by GRACE JOHNSON
The Australian Association of Psychologists (AAPi) has welcomed the Senate’s report into the assessment and support services of people with ADHD, released yesterday on November 6.
The report found several barriers to support for people living with ADHD, including lack of access and cost, as well as additional challenges for girls, women, gender-diverse people, First Nations peoples, and people from culturally and linguistically diverse backgrounds.
Earlier this year, on March 28, the Senate referred an inquiry into the Barriers to consistent, timely and best practice assessment of ADHD and support services for people with ADHD to the Senate Community Affairs References Committee.

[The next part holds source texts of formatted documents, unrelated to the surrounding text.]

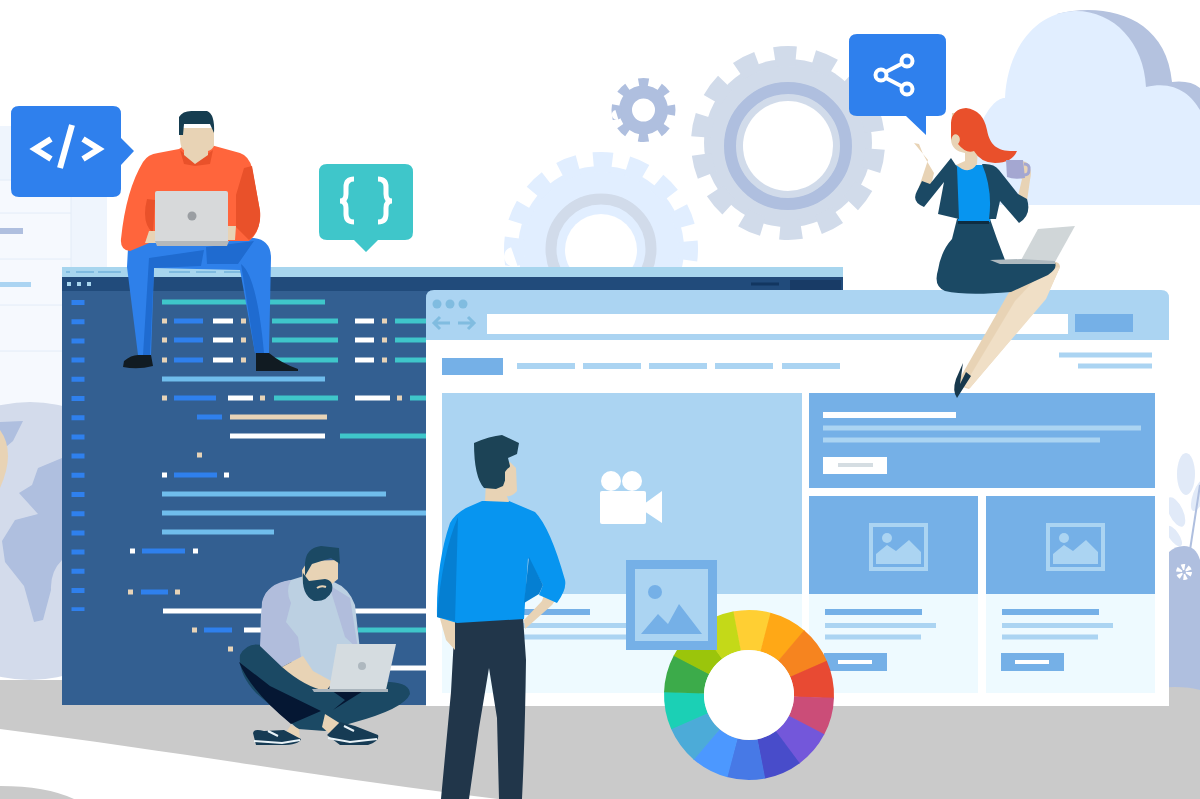
<!DOCTYPE html>
<html lang="en">
<head>
<meta charset="utf-8">
<title>Web development team</title>
<style>
:root{--ink:#1b4964;--ink-deep:#051733;--editor:#335f91;--editor-bar:#214b7b;--blue:#2f80ed;--sky:#abd4f2;--mid:#75b0e7;--pale:#eefaff;--teal:#3fc6ca;--string:#70bdec;--sand:#e7d3b7;--skin:#e8d3b5;--gear:#d1dbea;--gear-dark:#afbfdf;--cloud:#e1eeff;--ground:#cacaca;--red:#ff653c;--jeans:#2e80ea;--jeans-dark:#1f6bd0;--azure:#0795f0}
html,body{margin:0;width:1200px;height:799px;overflow:hidden;background:#fff}
svg{display:block}
.code path,.lines path{fill:none;stroke-width:5}
.wheel circle{fill:none;stroke-width:40;stroke-dasharray:1.02 12.98}
.icon{fill:none;stroke:#fff;stroke-width:5}
.ink{fill:var(--ink)}.skin{fill:var(--skin)}.sky{fill:var(--sky)}.mid{fill:var(--mid)}.pale{fill:var(--pale)}.white{fill:#fff}.blue{fill:var(--blue)}
</style>
</head>
<body>
<svg width="1200" height="799" viewBox="0 0 1200 799" role="img" aria-label="Four people building a website around a code editor and a browser window">
<defs>
<g id="picture-icon">
<path d="M871 525H926V569H871Z" fill="none" stroke="#abd4f2" stroke-width="4"/>
<circle cx="887" cy="538" r="5" class="sky"/>
<path d="M876 564V554L887 545L896 551L909 540L921 552V564Z" class="sky"/>
</g>
<g id="card">
<path d="M809 496H978V594H809Z" class="mid"/>
<path d="M809 594H978V693H809Z" class="pale"/>
<use href="#picture-icon"/>
<g class="lines"><path d="M825 612H922" stroke="#75b0e7" style="stroke-width:6"/><path d="M825 625.500H936M825 637H921" stroke="#abd4f2"/></g>
<path d="M824 653H887V671H824Z" class="mid"/><path d="M838 660H872V664H838Z" class="white"/>
</g>
</defs>

<g id="backdrop">
<path d="M0 126H107V420H0Z" fill="#eff5fd"/>
<path d="M0 180H71V405H0Z" fill="#f6f9fe"/>
<path d="M0 180H71V405M0 213H71M0 259H71M0 305H71M0 351H71" fill="none" stroke="#e3ecf8"/>
<path d="M0 228H23V234H0Z" fill="#afbfdf"/><path d="M0 282H31V287H0Z" fill="#abd4f2"/>
<circle cx="30" cy="541" r="139" fill="#d3dbeb"/>
<path d="M0 422L23 421L13 441L0 452ZM19 493L32 485L38 468L62 458V560Q50 572 51 590L43 620L34 622L24 586L5 562L2 541L15 520L38 514Z" fill="#afbfdf"/>
<path d="M0 430Q16 452 0 488Z" class="skin"/>
<path d="M1057 14C1105 2 1166 16 1172 82Q1190 80 1200 88V160H1120Z" fill="#b4c2df"/>
<path d="M965 205C970 126 992 98 1005 98C1007 52 1033 13 1074 11C1113 10 1144 42 1146 87C1174 80 1191 94 1200 110V205Z" fill="var(--cloud)"/>
<g fill="#e1eaf8">
<ellipse cx="1186" cy="474" rx="9" ry="21"/><ellipse cx="1176" cy="512" rx="7" ry="16" transform="rotate(-25 1176 512)"/><ellipse cx="1199" cy="495" rx="6" ry="17" transform="rotate(20 1199 495)"/><ellipse cx="1174" cy="536" rx="5" ry="12" transform="rotate(-35 1174 536)"/>
</g>
<path d="M1200 485L1190 550" stroke="#afbfdf" stroke-width="2"/>
<path d="M1160 690V570Q1166 546 1184 546Q1196 546 1200 560V690Z" fill="#afbfdf"/>
<circle cx="1184" cy="572" r="5" fill="none" stroke="#fff" stroke-width="6" stroke-dasharray="3 2.200"/>
<path d="M0 680H62L1140 690Q1180 684 1200 690V799H498C340 780 180 752 0 729Z" fill="var(--ground)"/>
<path d="M0 786Q46 786 74 799H0Z" fill="var(--ground)"/>
</g>

<g id="gears">
<circle cx="601" cy="249" r="83" fill="var(--cloud)"/>
<circle cx="601" cy="249" r="87" fill="none" stroke="var(--cloud)" stroke-width="20" pathLength="32" stroke-dasharray="1.100 .9" transform="rotate(-5 601 249)"/>
<circle cx="601" cy="249" r="50" fill="var(--cloud)" stroke="var(--gear)" stroke-width="11"/><circle cx="601" cy="250" r="36" class="white"/>
<circle cx="788" cy="143" r="84" fill="var(--gear)"/>
<circle cx="788" cy="143" r="87" fill="none" stroke="var(--gear)" stroke-width="20" pathLength="28" stroke-dasharray="1.100 .9" transform="rotate(4 788 143)"/>
<circle cx="788" cy="146" r="58" fill="var(--gear)" stroke="var(--gear-dark)" stroke-width="12"/><circle cx="788" cy="146" r="45" class="white"/>
<circle cx="643.500" cy="110" r="18" fill="none" stroke="var(--gear-dark)" stroke-width="13"/>
<circle cx="643.500" cy="110" r="27" fill="none" stroke="var(--gear-dark)" stroke-width="10" pathLength="16" stroke-dasharray=".9 1.100" transform="rotate(-10 643.500 110)"/>
</g>

<g id="code-editor">
<path d="M62 267H843V705H62Z" fill="var(--editor)"/>
<path d="M62 277H843V291H62Z" fill="var(--editor-bar)"/>
<path d="M62 267H843V277H62Z" fill="#a7d5ee"/>
<path d="M66 272H70M76 272H94M98 272H121M169 272H190M196 272H216M224 272H244" stroke="#7fbbe0" stroke-width="2"/>
<path d="M67 284H71M77 284H81M87 284H91" stroke="#a7d5ee" stroke-width="4"/>
<path d="M751 284H779M790 284H840" stroke="#123660" stroke-width="3"/><path d="M790 280H841V290H790Z" fill="#183b66"/>
<path d="M78 300V611" fill="none" stroke="#2f80ed" stroke-width="13" stroke-dasharray="5 14.200"/>
<g class="code">
<path stroke="#3fc6ca" d="M162 302H325M272 321H338M395 321H427M272 340H338M395 340H427M272 360H338M395 360H427M274 398H338M410 398H427M340 436H427M358 630H427"/>
<path stroke="#70bdec" d="M162 379H325M162 494H386M162 513H427M162 532H274"/>
<path stroke="#2f80ed" d="M174 321H203M174 340H203M174 360H203M174 398H216M197 417H222M174 475H217M142 551H185M141 592H168M204 630H232"/>
<path stroke="#fff" d="M213 321H233M355 321H374M213 340H233M355 340H374M213 360H233M355 360H374M228 398H253M355 398H390M230 436H325M162 475H167M224 475H229M130 551H135M193 551H198M163 611H427M244 630H264M390 668H427"/>
<path stroke="#e7d3b7" d="M162 321H167M241 321H246M382 321H387M162 340H167M241 340H246M382 340H387M162 360H167M241 360H246M382 360H387M162 398H167M260 398H265M397 398H402M230 417H327M197 455H202M128 592H133M175 592H180M192 630H197M228 649H233"/>
</g>
</g>

<g id="browser">
<path d="M426 340V298Q426 290 434 290H1161Q1169 290 1169 298V340Z" class="sky"/>
<path d="M426 340H1169V706H426Z" class="white"/>
<g fill="#80bce0"><circle cx="437" cy="304" r="4.500"/><circle cx="450" cy="304" r="4.500"/><circle cx="463" cy="304" r="4.500"/></g>
<path d="M450 323H434M440 317L434 323L440 329M458 323H474M468 317L474 323L468 329" fill="none" stroke="#80bce0" stroke-width="3"/>
<path d="M487 314H1068V334H487Z" class="white"/><path d="M1075 314H1133V332H1075Z" class="mid"/>
<path d="M442 358H503V375H442Z" class="mid"/>
<g class="lines"><path stroke="#abd4f2" style="stroke-width:6" d="M517 366H575M583 366H641M649 366H707M715 366H773M782 366H840"/><path stroke="#abd4f2" d="M1059 355H1152M1078 366H1152"/></g>
<g id="video-feature">
<path d="M442 393H802V595H442Z" class="sky"/><path d="M442 594H802V693H442Z" class="pale"/>
<g class="white"><circle cx="611" cy="481" r="10"/><circle cx="632" cy="481" r="10"/><rect x="600" y="491" width="46" height="33" rx="2"/><path d="M644 504L662 491V523L644 511Z"/></g>
<g class="lines"><path d="M500 612H590" stroke="#75b0e7" style="stroke-width:6"/><path d="M500 625.500H632M500 637H632" stroke="#abd4f2"/></g>
</g>
<g id="headline-panel">
<path d="M809 393H1155V488H809Z" class="mid"/>
<g class="lines"><path d="M823 415H956" stroke="#fff" style="stroke-width:6"/><path d="M823 428H1141M823 440H1100" stroke="#abd4f2"/></g>
<path d="M823 457H887V474H823Z" class="white"/><path d="M838 463H873V467H838Z" fill="#d5dde2"/>
</g>
<use href="#card"/><use href="#card" x="177"/>
</g>

<g id="color-wheel" class="wheel" transform="rotate(-101 749 695)">
<circle cx="749" cy="695" r="65" pathLength="14" stroke="#ffcf33"/>
<circle cx="749" cy="695" r="65" pathLength="14" stroke="#ffa816" stroke-dashoffset="-1"/>
<circle cx="749" cy="695" r="65" pathLength="14" stroke="#f6841f" stroke-dashoffset="-2"/>
<circle cx="749" cy="695" r="65" pathLength="14" stroke="#e84a33" stroke-dashoffset="-3"/>
<circle cx="749" cy="695" r="65" pathLength="14" stroke="#cb4d78" stroke-dashoffset="-4"/>
<circle cx="749" cy="695" r="65" pathLength="14" stroke="#7357da" stroke-dashoffset="-5"/>
<circle cx="749" cy="695" r="65" pathLength="14" stroke="#484cca" stroke-dashoffset="-6"/>
<circle cx="749" cy="695" r="65" pathLength="14" stroke="#4779e6" stroke-dashoffset="-7"/>
<circle cx="749" cy="695" r="65" pathLength="14" stroke="#4c98ff" stroke-dashoffset="-8"/>
<circle cx="749" cy="695" r="65" pathLength="14" stroke="#4cabd8" stroke-dashoffset="-9"/>
<circle cx="749" cy="695" r="65" pathLength="14" stroke="#1bd0b5" stroke-dashoffset="-10"/>
<circle cx="749" cy="695" r="65" pathLength="14" stroke="#3cab4a" stroke-dashoffset="-11"/>
<circle cx="749" cy="695" r="65" pathLength="14" stroke="#9bc50b" stroke-dashoffset="-12"/>
<circle cx="749" cy="695" r="65" pathLength="14" stroke="#c4d918" stroke-dashoffset="-13"/>
</g>
<circle cx="749" cy="695" r="45" class="white"/>
<g id="picture-tile">
<path d="M626 560H717V650H626Z" class="mid"/><path d="M635 569H708V641H635Z" class="sky"/>
<circle cx="655" cy="592" r="7" class="mid"/><path d="M641 634L658 614L668 624L679 604L702 634Z" class="mid"/>
</g>

<g id="speech-bubbles">
<path d="M19 106H113Q121 106 121 114V138L134 151L121 165V189Q121 197 113 197H19Q11 197 11 189V114Q11 106 19 106Z" class="blue"/>
<path d="M51 139L35 149L51 159M83 139L99 149L83 159M72 125L60 168" class="icon" style="stroke-width:6"/>
<path d="M327 164H405Q413 164 413 172V232Q413 240 405 240H378L366 252L354 240H327Q319 240 319 232V172Q319 164 327 164Z" fill="var(--teal)"/>
<path d="M354 179Q346 179 346 187V194Q346 201 340 201Q346 201 346 208V214Q346 222 354 222M378 179Q386 179 386 187V194Q386 201 392 201Q386 201 386 208V214Q386 222 378 222" class="icon" style="stroke-width:5"/>
<path d="M857 34H938Q946 34 946 42V109Q946 116 938 116H926V135L906 116H857Q849 116 849 109V42Q849 34 857 34Z" class="blue"/>
<path d="M880 75L907 61M880 75L907 89" class="icon" style="stroke-width:4"/>
<g fill="#2f80ed" stroke="#fff" stroke-width="4"><circle cx="881" cy="75" r="5.500"/><circle cx="907" cy="61" r="5.500"/><circle cx="907" cy="89" r="5.500"/></g>
</g>

<g id="coder-on-editor">
<path d="M124 361Q131 355 138 355H151L153 366Q138 370 123 367ZM256 353H269Q281 363 298 369V371H256Z" fill="#111b22"/>
<path d="M128 248Q158 234 190 238H254Q271 240 271 258L269 353H255L240 270L154 268L151 355H138L127 267Z" fill="var(--jeans)"/>
<path d="M149 258L204 250L201 266L154 268L150 355H143ZM241 264Q257 276 264 353H255ZM206 247L254 241L238 264L207 264Z" fill="var(--jeans-dark)"/>
<path d="M179 149L185 145H211L240 153Q249 156 252 168L260 211Q261 232 249 241H154L130 251Q120 250 121 239Q126 190 143 162Q148 154 158 153Z" fill="var(--red)"/>
<path d="M244 168L236 195V227L249 240Q262 229 260 211L252 166ZM147 199Q141 223 153 233L155 200ZM180 150L195 163L213 150L210 164L195 166L184 164Z" fill="#e9512a"/>
<path d="M180 128H214V146Q212 150 208 151V155L195 164L184 155V150Q179 148 180 128Z" class="skin"/>
<path d="M179 135V117Q183 110 194 111H207Q215 114 214 133L210 124H184L183 135Z" fill="#163d50"/>
<path d="M149 231L157 231V243H145ZM226 226L236 226L235 240H224Z" class="skin"/>
<path d="M157 191H226Q228 191 228 193V243H155V193Q155 191 157 191Z" fill="#d7d9da"/><path d="M155 241H229L227 246H157Z" fill="#b4b8bb"/><circle cx="192" cy="216" r="4.500" fill="#9a9ea2"/>
</g>

<g id="woman-on-browser">
<path d="M1044 263Q1060 259 1060 267L1046 298L969 389L956 385L1008 294L1024 270Z" class="skin"/>
<path d="M1044 270L1015 301L964 386L970 388L1046 299L1060 267Z" fill="#f0dfc6"/>
<path d="M963 363L956 379Q952 391 957 398L971 376L966 372L960 384Z" fill="#17384c"/>
<path d="M957 219H990L997 239L1005 260H1053Q1060 267 1048 275L1011 292Q966 296 945 291Q933 286 938 270Q941 251 952 239Z" class="ink"/>
<path d="M919 187L928 160L914 143L919 144L923 154L928 163L934 173L930 190ZM1018 196L1022 179L1013 170L1018 160L1026 162Q1033 168 1030 180L1027 201Z" class="skin"/>
<path d="M952 165H988L994 183L990 222H958L955 188Z" fill="var(--azure)"/>
<path d="M951 158L957 167L959 219L938 214L944 182L924 207Q911 202 917 191L922 181L930 184ZM982 164Q994 163 999 170L1018 194L1027 199Q1032 215 1019 223L1000 201L996 219H989Q993 190 982 164Z" class="ink"/>
<path d="M958 221H989V224H958Z" fill="#0e2d42"/>
<path d="M952 113L971 112L979 131L977 164Q971 173 962 169L956 165L965 161V153Q952 151 951 140Z" class="skin"/>
<path d="M951 123Q952 109 966 108Q983 110 987 130C990 146 998 152 1017 151Q1012 163 995 163Q981 163 974 151Q966 154 958 144C964 138 954 128 951 140Z" fill="#e9502b"/>
<path d="M1006 160H1023L1025 178Q1014 180 1007 177Z" fill="#a4a7d1"/><path d="M1024 164Q1030 164 1029 170Q1029 175 1024 175" fill="none" stroke="#a4a7d1" stroke-width="3"/>
<path d="M1038 229L1075 226L1055 262H1020Z" fill="#d0d6d8"/><path d="M990 260L1021 259L1055 261V264H1000Z" fill="#aeb9bf"/>
</g>

<g id="bearded-coder">
<path d="M240 655Q247 642 262 645L318 681L390 682Q410 683 410 694Q404 709 352 723L325 731L298 729L256 693Q238 674 240 655Z" class="ink"/>
<path d="M239 662Q250 690 291 724L321 711L270 686ZM333 710L376 683L321 683L345 700Z" fill="var(--ink-deep)"/>
<path d="M291 725L299 729L300 739L282 738ZM325 714L341 724L331 735L322 727Z" class="skin"/>
<path d="M253 733Q254 728 264 731L284 730L301 739Q299 745 281 745H256ZM327 735L340 722L355 726L378 735Q380 741 368 745H340Z" fill="#163b54"/>
<path d="M254 741L282 743L300 740M328 738L350 742L377 739M268 731L278 736M344 726L354 731" fill="none" stroke="#e9f3f8" stroke-width="2"/>
<path d="M291 580L304 576L334 582Q349 588 355 605L360 650L334 684L296 664L262 646Q258 610 266 593Q275 583 291 580Z" fill="#bcd0e2"/>
<path d="M291 580Q267 583 262 602L260 646L282 667L301 657L298 637L286 622L291 603Q285 591 291 580ZM329 585L350 598L358 649L345 637Z" fill="#b1bddc"/>
<path d="M282 667L303 656L313 671L333 682L326 691Q305 687 282 667Z" class="skin"/>
<path d="M308 561L338 560L338 579L327 588L303 583L302 570Z" class="skin"/>
<path d="M305 563Q306 548 321 546L339 548L340 564L331 558L312 564L305 576Z" class="ink"/>
<path d="M303 573L309 581L325 579Q334 580 332 591Q327 602 314 601Q301 595 303 573Z" class="ink"/><path d="M317 588Q321 585 326 587" stroke="#e8d3b5" stroke-width="2" fill="none"/>
<path d="M337 644H396L386 690H329Z" fill="#d5dce0"/><path d="M312 689H388V692H314Z" fill="#a9b4bc"/><circle cx="362" cy="666" r="4" fill="#aeb8bf"/>
</g>

<g id="standing-designer">
<path d="M455 618L523 617L526 660Q525 737 522 799H499L497 718L489 668L479 728L469 799H441L451 692Z" fill="#21364a"/>
<path d="M524 620L542 601L548 583L562 590L552 605L525 629ZM439 615L455 617V650L446 640Z" class="skin"/>
<path d="M482 501H509L535 512Q550 527 565 580Q567 589 557 603L539 595L543 585L528 558L524 619L457 623L437 617Q436 564 450 523Q455 514 466 508Z" fill="var(--azure)"/>
<path d="M458 517Q442 554 437 617L455 621ZM529 557L543 585L539 594L524 603Z" fill="#057fd2"/>
<path d="M486 482L510 462L516 468L517 491Q512 497 507 496L509 502L485 501Z" class="skin"/>
<path d="M474 443Q490 436 502 435L519 443L517 454L508 458L510 466L507 475L503 486L496 489L484 488Q474 477 474 443Z" fill="#1c4356"/><path d="M505 472Q511 463 513 471Q512 481 505 483Z" class="skin"/>
</g>
</svg>
</body>
</html>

The aim of the inquiry was to increase the accessibility of assessment, diagnosis and support services for people with ADHD.
Over one million—or an estimated one in 20—Australians have ADHD. The committee listened to the experiences of many people with ADHD who have not been able to access the healthcare and supports that they need.
Lack of access and high costs
The limited availability of services and high costs, including insufficient coverage under Medicare, the Pharmaceutical Benefits Scheme (PBS) and the National Insurance Disability Scheme (NDIS), have created barriers for people with ADHD to assessment, diagnosis and support services.
Amongst the report’s 15 recommendations is the suggestion that the government consider funding and co-designing a National Framework for ADHD, together with people with ADHD as well as ADHD advocacy and community organisations.
AAPi was supportive of the report’s call for national consistency in diagnosis and treatment to improve the lives of those with the condition.
Chief Services Officer Amanda Curran said it was a pivotal report that highlighted the numerous barriers for people with ADHD.
“The report provides a roadmap for systemic and meaningful change for people impacted by ADHD. Now is the time for action, and we urge the Government to accept and action its recommendations,” Ms Curran said.
The report acknowledged the high costs of the current system, which often prevent people with ADHD from receiving an assessment, thus never getting the help they need.
Ms Curran said, “If adequate Medicare rebates were available to support ADHD assessment to occur with a psychologist, this would significantly reduce access barriers and ensure that medications are prescribed safely and only when necessary.”
“Assessment is unaffordable for so many, due to low Medicare rebates and requirements for specialist medical practitioners to refer for assessments and to enable drug prescriptions. This disproportionately affects those in rural and remote regions, First Nations people and those on lower incomes.”
Impacts of undiagnosed ADHD
In their submission, the Australian ADHD Professionals Association (AADPA) noted that the stigma, misdiagnosis and insufficient treatment of ADHD is associated with a wide range of negative impacts on a person’s life, including:
relationship problems, family breakdown, poor academic achievement, increased unemployment, teenage pregnancy, abuse, anxiety, depression, eating disorders, substance misuse, suicide ideation and completion, accident and injury, criminality and incarceration, physical health problems, and decreased life expectancy.
Unidentified ADHD can have catastrophic effects on a person’s life. Diagnoses and treatment plans are thus essential.
A mother’s submission to the report also noted the benefits of her daughter’s diagnosis.
Late last year, my 8yr old daughter was diagnosed with ADHD … Her high levels of anxiety and perfectionism were enabling her to mask all signs of ADHD at school and often at home. It turned out her IQ was in the 97th percentile and yet she was sitting at the 10th percentile for maths for her age. Her ADHD was inhibiting her ability to meet her high IQ. They did a medication test and said they’d very rarely seen such a huge difference in the before and after of taking ritalin.
Reducing systematic barriers are crucial so that people living with ADHD can get the help they need.
Ms Curran said, “We continue to plead for an increase in the Medicare rebate for all psychologists to $150, and for the introduction of a rebate for provisional psychologists so that more clients impacted by ADHD can afford treatment.”
ADHD Australia has also welcomed the Senate Inquiry.